Cubbin explained as long as the correct steps are taken to protect businesses against cyber attacks, the benefits of utilising digital systems outweigh the risks.

Tips to keep cyber safe

Cubbin explained, companies need to know where vulnerabilities lie in their data and without this, “it is like trying to get a bespoke suit made for you but not giving them any measurements.”

In order to counter cyber threat, Cubbin suggested these four steps for businesses:

  • Business leaders have to understand the potential cyber risk and impact
  • Where are those cyber risks to the business?
  • They then need to work out a solution to the security problems
  • Finally, business leaders need to implement these solutions, and monitor them afterward

Utilising big data case study: Rakusen’s cracker manufacturer

University of Bradford is working with Rakusen’s on a big data project to improve the efficiency - image courtesy of Depositphotos.
The collaboration aims to use big data to create an intelligent manufacturing dashboard – image courtesy of Depositphotos.
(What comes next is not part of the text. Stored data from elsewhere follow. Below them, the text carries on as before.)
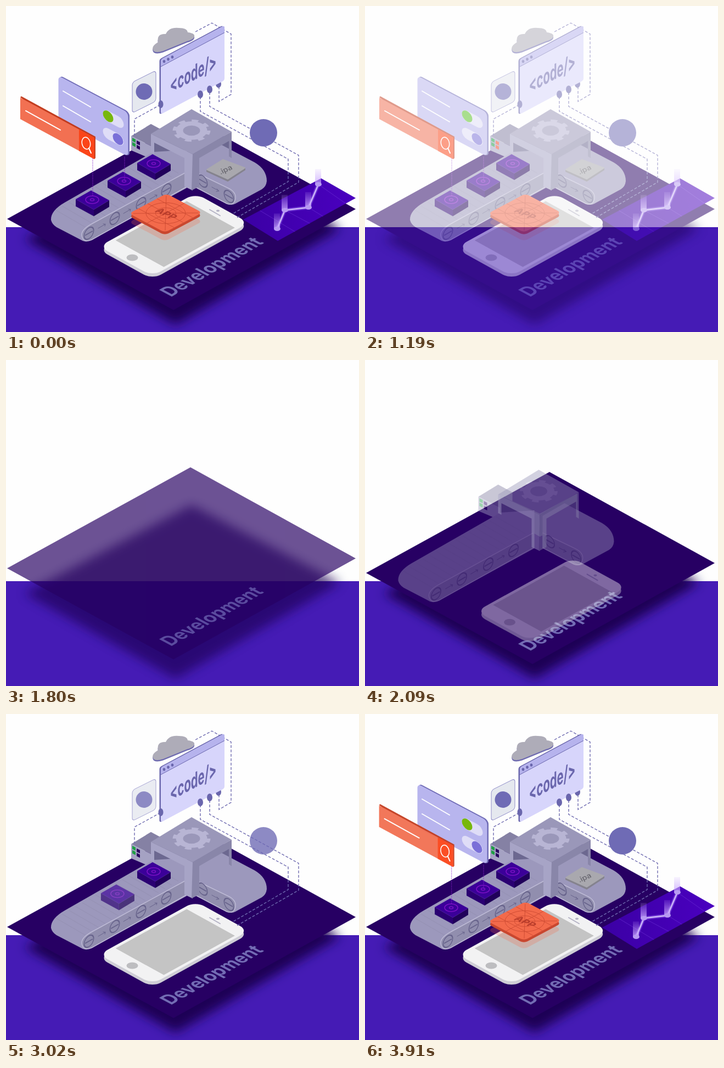
Recreate the animation shown at these times as an HTML page. Size 643 px wide and 594 px high, loop 3.96 s.

```html
<!DOCTYPE html>
<html lang="en">
<head>
<meta charset="utf-8">
<title>Development</title>
<style>
html, body { margin: 0; width: 100%; height: 100%; overflow: hidden; background: #fefefe; }
svg { display: block; width: 643px; height: 594px; --led: #2a0060; --on: #77b70c; }
text { font-family: Inter, "Open Sans", sans-serif; font-weight: 700; text-anchor: middle; }
.line { fill: none; stroke-linecap: round; }
.dash { fill: none; stroke: #6f6bb0; stroke-width: 1.4; stroke-dasharray: 5 3; }
.dots { stroke: #8a28cc; stroke-width: 1.3; stroke-dasharray: 1.3 1.7; }
</style>
</head>
<body>
<svg viewBox="0 0 643 594">
  <defs>
    <filter id="blur" x="-20%" y="-20%" width="140%" height="140%"><feGaussianBlur stdDeviation="10"/></filter>
    <linearGradient id="beam" x2="0" y2="1">
      <stop stop-color="#c9a8ff" stop-opacity=".12"/><stop offset="1" stop-color="#c9a8ff" stop-opacity=".8"/>
    </linearGradient>
    <linearGradient id="plate" x2="1">
      <stop stop-color="#3b00a4"/><stop offset="1" stop-color="#4a00c0"/>
    </linearGradient>
    <g id="roller" fill="none" stroke="#68648c" stroke-width="2">
      <circle r="10" transform="matrix(.866 -.5 0 1 0 0)"/><path d="M-7 4L7-4"/>
    </g>
    <path id="arrow" class="line" stroke="#68648c" d="M-7 4L6-3.5M2-4L6-3.5L5 0"/>
    <g id="cube">
      <path fill="#2a0072" d="M239 286L272 305V317L239 299Z"/>
      <path fill="#20005a" d="M272 305L300 288V300L272 317Z"/>
      <path fill="#3b0099" d="M239 286L267 270L300 288L272 305Z"/>
      <g fill="none" stroke="#7a10c4" stroke-width="1.6">
        <ellipse cx="269" cy="287" rx="12" ry="7"/><ellipse cx="269" cy="287" rx="3.5" ry="2"/>
      </g>
    </g>
    <g id="column">
      <path fill="url(#beam)" d="M-6-28H5V0H-6Z"/><ellipse rx="6" ry="4" fill="#b79af2"/>
    </g>
    <rect id="tile" x="-246" y="510" width="72.4" height="69.4" rx="7"/>
    <rect id="phone" x="-339" y="537.6" width="194" height="107.4" rx="17"/>
    <path id="cloud" d="M269 82Q263 74 277 66Q274 50 291 51Q297 38 315 40Q330 40 331 48Q347 50 342 58Q338 62 330 64L286 82Q273 86 269 82Z"/>
  </defs>

  <path fill="#fefefe" d="M0 0H643V403H0Z"/>
  <path fill="#451bb5" d="M0 403H643V594H0Z"/>

  <!-- data-in: start, duration, starting offset x and y -->
  <g id="scene">
    <path data-in="1620 420 0 0" fill="#1f0055" filter="url(#blur)" d="M338 264L609 406L309 581L34 425Z"/>
    <g data-in="1620 420 0 -45">
      <path fill="#270063" d="M336 204L637 370L305 554L2 388Z"/>
      <text transform="matrix(.87 -.505 1.05 .56 385.5 481)" font-size="30.2" fill="#736cb4">Development</text>
    </g>

    <g data-in="3200 520 -22 12">
      <path fill="url(#plate)" d="M432 389L574 314L637 350L495 428Z"/>
      <path class="line" stroke="#7a3fe0" stroke-width=".8" opacity=".6" d="M508 372L553 396M551 367L577 383M569 325L619 360M463 373L526 411"/>
      <g class="line">
        <path stroke="#8d5af0" stroke-width="7" opacity=".4" d="M494 406L508 372L551 367L569 325"/>
        <path stroke="#c6adf7" stroke-width="3" d="M494 406L508 372L551 367L569 325"/>
      </g>
      <use href="#column" x="494" y="406"/><use href="#column" x="508" y="372"/>
      <use href="#column" x="551" y="367"/><use href="#column" x="569" y="325"/>
    </g>

    <g data-in="1960 530 -50 28">
      <path fill="#8581a4" d="M228 237L264 215L290 229V250L268 257Z"/>
      <path fill="#a5a2c3" d="M228 237L268 257V280L228 263Z"/>
      <path fill="#1f9e45" d="M230 240l6 3v6l-6-3zM230 248l6 3v6l-6-3z"/>
      <path fill="var(--led)" d="M238 245l6 3v6l-6-3zM238 253l6 3v6l-6-3z"/>
      <path fill="#6c6890" d="M268 235L340 268L408 231V276L340 310L268 268Z"/>
      <path fill="#9c98bc" d="M268 266L107 358Q81 373 82 390Q84 398 92 403L140 428Q148 431 156 426L330 331V262Z"/>
      <path transform="matrix(.866 -.5 .866 .5 0 0)" stroke="#85819f" stroke-width="62" stroke-dasharray="1 13" opacity=".35" d="M-320 455H-114"/>
      <path fill="#918eae" stroke="#bdbad5" stroke-width="1.5" d="M328 303L158 396Q137 407 138 418Q140 432 156 426L328 330"/>
      <path fill="#9c98bc" d="M385 249L453 285Q475 298 475 319Q474 329 466 334L418 360Q411 364 402 360L345 330V272Z"/>
      <path fill="#918eae" stroke="#bdbad5" stroke-width="1.5" d="M345 303L405 332Q419 339 418 350Q416 365 402 360L345 330"/>
      <use href="#roller" x="151" y="414"/><use href="#roller" x="198" y="387"/>
      <use href="#roller" x="246" y="360"/><use href="#roller" x="292" y="335"/>
      <use href="#arrow" x="175" y="401"/><use href="#arrow" x="221" y="374"/><use href="#arrow" x="269" y="348"/>
      <g transform="matrix(-1 0 0 1 764 0)"><use href="#roller" x="406" y="319"/><use href="#roller" x="358" y="347"/></g>
      <path class="line" stroke="#68648c" d="M375 330L388 337M384 333L388 337L383 338"/>
    </g>

    <g data-in="3080 500 -35 -20">
      <path fill="#85838e" d="M365 298L404 316L436 295V299L404 320L365 302Z"/>
      <path fill="#a9a8ae" stroke="#a9a8ae" stroke-width="2" stroke-linejoin="round" d="M366 298L395 280L435 295L404 315Z"/>
      <text transform="matrix(.866 -.4 .4 .75 402 302)" font-size="15" style="font-weight:500" fill="#66656e">.ipa</text>
    </g>

    <use data-in="2500 500 -50 28" href="#cube"/>
    <g transform="translate(-54 32)"><use data-in="2830 460 -60 42" href="#cube"/></g>
    <g transform="translate(-112 66)"><use data-in="3100 490 -50 28" href="#cube"/></g>

    <g data-in="1960 530 -50 28">
      <path fill="#a7a4c6" d="M264 233L340 270V336L325 329V277L270 249V270L264 267Z"/>
      <path fill="#8986a9" d="M340 270L411 229V277L406 274V246L352 277V329L338 336Z"/>
      <path fill="#9a97b9" d="M264 233L338 188L411 229L340 270Z"/>
      <g transform="translate(338 227) scale(1 .59)" fill="none" stroke="#b8b5d4">
        <circle r="22" stroke-width="13"/><circle r="31" stroke-width="7" stroke-dasharray="12 12.35"/>
      </g>
    </g>

    <g data-in="1960 530 78 45">
      <g transform="matrix(.905 -.5 .905 .5 -10.3 0)">
        <use href="#phone" x="-6" y="6" fill="#cfced6"/>
        <use href="#phone" fill="#f2f2f3"/>
        <path fill="#c4c4c4" d="M-311 543H-168V640H-311Z"/>
      </g>
      <ellipse cx="230" cy="458.5" rx="10.5" ry="6" fill="#bdbdc0"/>
      <path class="line" stroke="#b4b2c4" stroke-width="2" d="M371 371L390 382"/>
      <ellipse cx="386" cy="373" rx="3" ry="1.8" fill="#b4b2c4"/>
    </g>

    <g data-in="3250 500 0 -25">
      <g transform="matrix(.94 -.5 .94 .5 -24 0)">
        <use href="#tile" x="-16" y="16" fill="#f4694a" opacity=".25"/>
        <use href="#tile" x="-5" y="5" fill="#c9472f"/>
        <use href="#tile" fill="#f36a4b"/>
        <g fill="none" stroke="#cf4c34" stroke-width=".8">
          <circle cx="-210" cy="545" r="27"/><circle cx="-210" cy="545" r="14"/>
          <path d="M-246 545H-174M-210 510V579M-242 514L-178 576M-178 514L-242 576M-228 510V579M-192 510V579"/>
        </g>
      </g>
      <text transform="matrix(.866 .4 -.75 .5 287 382)" font-size="19" fill="#b83c2b">APP</text>
    </g>

    <g data-in="2440 400 0 0" class="dash">
      <path d="M345 47L375 31L410 51V161L388 174V148M354 165V192L514 279V320L414 378M371 157V183L533 272V321L420 386M281 180L234 206V236"/>
    </g>

    <g data-in="2480 450 0 20">
      <use href="#cloud" y="2.5" fill="#6f6bb0"/><use href="#cloud" fill="#aeacb8"/>
      <g fill="#6a66ad">
        <ellipse cx="387" cy="142" rx="5" ry="7"/>
        <g transform="matrix(1 -.535 0 1 279.5 97)"><rect width="116" height="101" rx="4"/></g>
      </g>
      <g transform="matrix(1 -.535 0 1 282 97.5)">
        <rect width="116" height="100" rx="4" fill="#d7d5fb"/>
        <path fill="#b6b3ed" d="M0 13V4Q0 0 4 0H112Q116 0 116 4V13Z"/>
        <path stroke="#6a66ad" d="M0 13H116"/>
      </g>
      <g fill="#6a66ad">
        <ellipse cx="288" cy="101" rx="2.3" ry="2.7"/><ellipse cx="295.5" cy="97" rx="2.3" ry="2.7"/><ellipse cx="303" cy="93" rx="2.3" ry="2.7"/>
        <ellipse cx="282" cy="179" rx="4.5" ry="7"/><ellipse cx="354" cy="161" rx="5" ry="7"/><ellipse cx="371" cy="152" rx="5" ry="7"/>
        <text transform="matrix(.81 -.433 0 1.55 341 136)" font-size="25">&lt;code/&gt;</text>
      </g>
    </g>

    <g data-in="2750 500 0 0">
      <g transform="matrix(1 -.5 0 1 230 139)"><rect width="43" height="56" rx="5" fill="#e5e8ef" stroke="#8f8cc8"/></g>
      <circle cx="251.5" cy="156" r="15" fill="#6f6bb5"/>
      <circle cx="469" cy="231" r="25" fill="#6f6bb5"/>
    </g>

    <g data-in="3180 500 -30 -17">
      <path class="dots" d="M216 275V318"/>
      <g transform="matrix(1 .53 0 1 97.5 126)"><rect width="127.5" height="81" rx="7" fill="#706cb6"/></g>
      <g transform="matrix(1 .53 0 1 95.5 127)">
        <rect width="127" height="80" rx="7" fill="#b8b5ee"/>
        <g fill="#dfddf7"><rect x="81" y="16" width="38" height="20" rx="10"/><rect x="81" y="48" width="38" height="20" rx="10"/></g>
        <circle cx="90.5" cy="26" r="9.5" fill="var(--on)"/><circle cx="108.5" cy="58" r="9.5" fill="#7a70d8"/>
      </g>
      <path class="line" stroke="#fff" stroke-width="2" d="M104 155L154 184M104 182L154 211"/>
    </g>

    <g data-in="3610 400 -26 -14">
      <path class="dots" d="M158 278V346"/>
      <path fill="#c23a1c" d="M26 166L28 164.5L163 238V277L161 279Z"/>
      <path fill="#f26e50" d="M26 167L161 240V279L26 206Z"/>
      <path fill="#fb4316" d="M133 225L161 240V279L133 264Z"/>
      <g class="line" stroke="#fff" stroke-width="2">
        <path d="M36 191L99 226M151 259L155 268"/>
        <ellipse cx="146" cy="250" rx="7.5" ry="11" transform="rotate(-12 146 250)" stroke-width="1.6"/>
      </g>
    </g>
  </g>
</svg>
<script>
const LOOP = 3960, FADE = 870, BLANK = 1520;
const svg = document.querySelector('svg'), scene = document.getElementById('scene');
const clamp = v => Math.min(1, Math.max(0, v));
const parts = [...document.querySelectorAll('[data-in]')].map(el => {
  const [start, span, dx, dy] = el.dataset.in.split(' ').map(Number);
  return { el, start, span, dx, dy };
});

function draw(t) {
  const leaving = t >= 50 && t < BLANK;
  const time = t < 50 ? t + LOOP : t;
  scene.setAttribute('opacity', leaving ? clamp(1 - (t - FADE) / (BLANK - FADE)) : 1);
  const fading = leaving && t >= 910;
  svg.style.setProperty('--led', fading ? '#f04a2c' : '#2a0060');
  svg.style.setProperty('--on', fading ? '#57c022' : '#77b70c');
  for (const { el, start, span, dx, dy } of parts) {
    const rest = leaving ? 0 : 1 - clamp((time - start) / span);
    const away = rest ** 3;
    el.setAttribute('opacity', 1 - rest ** 2);
    el.setAttribute('transform', `translate(${dx * away} ${dy * away})`);
  }
}

let begin;
function tick(now) {
  begin ??= now;
  draw((now - begin) % LOOP);
  requestAnimationFrame(tick);
}
draw(0);
requestAnimationFrame(tick);
</script>
</body>
</html>
```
Leeds-based cracker manufacturer, Rakusen’s is working with the University of Bradford on a big data project to improve product line efficiency.

The Manufacturer previously reported that the project will use big data intelligence to provide the snack manufacturer the ability to improve the capacity of its product lines.

The collaboration aims to create an intelligent manufacturing dashboard, which sets out production, ingredients, and supply chain components to create consistent and quality food products.

Bradford computer science academics are to use a Knowledge Transfer Partnership (KTP) to apply big data, industrial internet of things (IIoT), and artificial intelligence research principles in order to carry out their objectives.